YOUR INSTRUCTIONS
Each line in the entries below that holds the word "skin" belongs in the answer.

RECORDS SHOWN
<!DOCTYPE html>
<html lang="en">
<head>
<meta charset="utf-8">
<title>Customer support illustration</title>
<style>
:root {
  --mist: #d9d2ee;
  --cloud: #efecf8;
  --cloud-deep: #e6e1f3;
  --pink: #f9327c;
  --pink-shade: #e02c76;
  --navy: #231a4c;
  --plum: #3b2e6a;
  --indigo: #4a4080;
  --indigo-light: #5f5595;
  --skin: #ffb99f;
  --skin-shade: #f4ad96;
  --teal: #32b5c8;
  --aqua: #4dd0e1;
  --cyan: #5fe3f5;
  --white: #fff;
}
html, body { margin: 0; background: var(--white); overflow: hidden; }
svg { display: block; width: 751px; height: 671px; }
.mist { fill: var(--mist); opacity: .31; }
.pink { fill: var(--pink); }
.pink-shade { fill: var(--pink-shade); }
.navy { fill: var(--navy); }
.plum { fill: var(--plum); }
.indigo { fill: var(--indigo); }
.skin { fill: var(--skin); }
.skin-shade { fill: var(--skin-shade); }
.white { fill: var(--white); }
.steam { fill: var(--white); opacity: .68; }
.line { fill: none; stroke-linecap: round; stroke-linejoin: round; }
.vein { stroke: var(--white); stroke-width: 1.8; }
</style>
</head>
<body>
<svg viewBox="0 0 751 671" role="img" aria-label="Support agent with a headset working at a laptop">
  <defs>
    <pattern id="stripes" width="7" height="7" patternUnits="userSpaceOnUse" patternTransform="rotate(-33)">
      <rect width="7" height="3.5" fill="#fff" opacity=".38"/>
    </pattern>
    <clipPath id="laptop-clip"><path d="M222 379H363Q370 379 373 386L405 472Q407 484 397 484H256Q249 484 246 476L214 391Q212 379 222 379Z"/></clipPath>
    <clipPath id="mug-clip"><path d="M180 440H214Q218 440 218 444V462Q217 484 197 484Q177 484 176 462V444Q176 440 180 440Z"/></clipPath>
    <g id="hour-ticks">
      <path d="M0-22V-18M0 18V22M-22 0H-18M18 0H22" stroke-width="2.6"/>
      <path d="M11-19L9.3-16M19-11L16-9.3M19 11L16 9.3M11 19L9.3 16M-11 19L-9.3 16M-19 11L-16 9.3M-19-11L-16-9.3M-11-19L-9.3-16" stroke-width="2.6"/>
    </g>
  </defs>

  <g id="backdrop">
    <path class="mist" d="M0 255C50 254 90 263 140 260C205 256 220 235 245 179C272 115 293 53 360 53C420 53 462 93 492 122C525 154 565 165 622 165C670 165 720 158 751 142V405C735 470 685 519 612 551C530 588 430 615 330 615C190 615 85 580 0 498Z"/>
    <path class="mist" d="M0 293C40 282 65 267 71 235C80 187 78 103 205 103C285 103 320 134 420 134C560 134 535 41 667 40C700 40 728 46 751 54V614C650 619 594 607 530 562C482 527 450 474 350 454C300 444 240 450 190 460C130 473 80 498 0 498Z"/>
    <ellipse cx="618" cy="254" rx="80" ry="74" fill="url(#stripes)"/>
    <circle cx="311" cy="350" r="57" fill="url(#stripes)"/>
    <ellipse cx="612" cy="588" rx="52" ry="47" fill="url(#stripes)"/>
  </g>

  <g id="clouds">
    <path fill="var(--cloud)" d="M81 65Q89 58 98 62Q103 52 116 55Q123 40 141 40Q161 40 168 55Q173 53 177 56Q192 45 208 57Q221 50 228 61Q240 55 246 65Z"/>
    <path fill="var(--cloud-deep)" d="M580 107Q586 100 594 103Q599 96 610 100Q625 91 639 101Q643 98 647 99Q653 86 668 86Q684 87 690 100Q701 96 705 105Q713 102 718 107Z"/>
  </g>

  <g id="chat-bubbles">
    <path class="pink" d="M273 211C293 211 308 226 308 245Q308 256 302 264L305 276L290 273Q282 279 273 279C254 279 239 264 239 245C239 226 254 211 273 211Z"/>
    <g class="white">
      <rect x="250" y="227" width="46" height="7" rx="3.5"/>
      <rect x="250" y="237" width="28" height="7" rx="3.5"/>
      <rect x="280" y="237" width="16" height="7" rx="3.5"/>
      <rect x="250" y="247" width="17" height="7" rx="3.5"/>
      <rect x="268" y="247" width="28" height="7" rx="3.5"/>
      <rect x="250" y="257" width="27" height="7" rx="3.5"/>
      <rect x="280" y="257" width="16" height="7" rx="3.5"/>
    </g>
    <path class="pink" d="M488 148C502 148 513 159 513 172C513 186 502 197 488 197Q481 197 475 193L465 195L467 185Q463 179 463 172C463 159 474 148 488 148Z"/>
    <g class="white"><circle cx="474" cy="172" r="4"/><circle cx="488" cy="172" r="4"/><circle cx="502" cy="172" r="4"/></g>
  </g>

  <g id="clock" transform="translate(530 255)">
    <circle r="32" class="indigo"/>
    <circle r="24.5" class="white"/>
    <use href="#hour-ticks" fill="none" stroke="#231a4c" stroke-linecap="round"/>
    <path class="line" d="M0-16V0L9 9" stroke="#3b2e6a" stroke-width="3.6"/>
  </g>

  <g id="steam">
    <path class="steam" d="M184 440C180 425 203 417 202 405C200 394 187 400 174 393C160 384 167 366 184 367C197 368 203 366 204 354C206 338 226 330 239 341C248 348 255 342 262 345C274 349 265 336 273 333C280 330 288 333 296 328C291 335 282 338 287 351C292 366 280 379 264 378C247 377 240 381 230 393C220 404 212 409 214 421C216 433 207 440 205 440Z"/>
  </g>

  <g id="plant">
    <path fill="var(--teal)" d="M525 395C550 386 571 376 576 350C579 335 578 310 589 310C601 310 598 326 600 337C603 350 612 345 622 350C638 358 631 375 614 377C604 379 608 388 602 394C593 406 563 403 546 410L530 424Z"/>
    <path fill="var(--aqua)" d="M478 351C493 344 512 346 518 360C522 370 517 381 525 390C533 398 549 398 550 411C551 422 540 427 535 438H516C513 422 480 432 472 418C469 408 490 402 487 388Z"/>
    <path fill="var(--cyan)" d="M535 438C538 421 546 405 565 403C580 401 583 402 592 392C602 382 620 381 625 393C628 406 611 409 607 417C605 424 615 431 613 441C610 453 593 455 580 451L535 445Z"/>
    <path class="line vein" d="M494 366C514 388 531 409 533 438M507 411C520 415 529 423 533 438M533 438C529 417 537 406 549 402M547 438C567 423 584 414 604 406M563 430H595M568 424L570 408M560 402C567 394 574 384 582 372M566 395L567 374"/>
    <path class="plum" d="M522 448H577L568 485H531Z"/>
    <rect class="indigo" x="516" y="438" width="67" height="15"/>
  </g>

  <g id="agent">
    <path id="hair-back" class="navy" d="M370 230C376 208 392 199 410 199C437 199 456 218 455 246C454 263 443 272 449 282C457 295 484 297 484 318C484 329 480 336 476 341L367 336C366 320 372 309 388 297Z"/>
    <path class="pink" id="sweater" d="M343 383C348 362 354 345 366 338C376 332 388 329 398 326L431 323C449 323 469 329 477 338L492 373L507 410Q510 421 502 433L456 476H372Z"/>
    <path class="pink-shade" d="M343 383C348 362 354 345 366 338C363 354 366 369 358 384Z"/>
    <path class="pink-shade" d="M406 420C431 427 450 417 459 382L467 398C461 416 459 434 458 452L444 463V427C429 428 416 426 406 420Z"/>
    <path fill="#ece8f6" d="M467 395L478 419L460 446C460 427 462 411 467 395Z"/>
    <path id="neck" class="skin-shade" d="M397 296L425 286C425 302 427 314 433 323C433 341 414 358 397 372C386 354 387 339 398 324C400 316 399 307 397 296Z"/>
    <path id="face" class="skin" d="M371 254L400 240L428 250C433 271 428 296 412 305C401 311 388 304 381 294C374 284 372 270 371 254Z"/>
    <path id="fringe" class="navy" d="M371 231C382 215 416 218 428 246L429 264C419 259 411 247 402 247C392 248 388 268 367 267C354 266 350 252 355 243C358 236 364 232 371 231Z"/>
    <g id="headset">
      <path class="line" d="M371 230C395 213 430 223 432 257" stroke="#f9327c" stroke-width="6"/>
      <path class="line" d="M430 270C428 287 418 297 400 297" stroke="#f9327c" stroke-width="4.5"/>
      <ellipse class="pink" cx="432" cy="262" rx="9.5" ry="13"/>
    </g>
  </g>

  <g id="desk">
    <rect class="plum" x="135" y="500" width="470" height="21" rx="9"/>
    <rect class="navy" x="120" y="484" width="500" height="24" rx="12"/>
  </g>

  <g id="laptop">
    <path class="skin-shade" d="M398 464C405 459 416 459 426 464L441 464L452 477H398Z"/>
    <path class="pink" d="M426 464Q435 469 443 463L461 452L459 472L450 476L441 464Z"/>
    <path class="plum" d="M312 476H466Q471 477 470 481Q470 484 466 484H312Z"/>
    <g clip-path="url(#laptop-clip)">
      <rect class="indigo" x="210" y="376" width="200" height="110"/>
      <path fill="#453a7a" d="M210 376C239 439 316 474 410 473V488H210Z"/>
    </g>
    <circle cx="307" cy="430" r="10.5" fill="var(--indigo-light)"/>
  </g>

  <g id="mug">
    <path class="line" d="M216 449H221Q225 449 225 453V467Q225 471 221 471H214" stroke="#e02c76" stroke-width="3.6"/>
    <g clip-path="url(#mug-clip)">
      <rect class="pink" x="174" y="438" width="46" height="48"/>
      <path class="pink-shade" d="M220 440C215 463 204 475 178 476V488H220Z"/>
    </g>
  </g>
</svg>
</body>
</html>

RESPONSE TO THIS EXERCISE
  --skin: #ffb99f;
  --skin-shade: #f4ad96;
.skin { fill: var(--skin); }
.skin-shade { fill: var(--skin-shade); }
    <path id="neck" class="skin-shade" d="M397 296L425 286C425 302 427 314 433 323C433 341 414 358 397 372C386 354 387 339 398 324C400 316 399 307 397 296Z"/>
    <path id="face" class="skin" d="M371 254L400 240L428 250C433 271 428 296 412 305C401 311 388 304 381 294C374 284 372 270 371 254Z"/>
    <path class="skin-shade" d="M398 464C405 459 416 459 426 464L441 464L452 477H398Z"/>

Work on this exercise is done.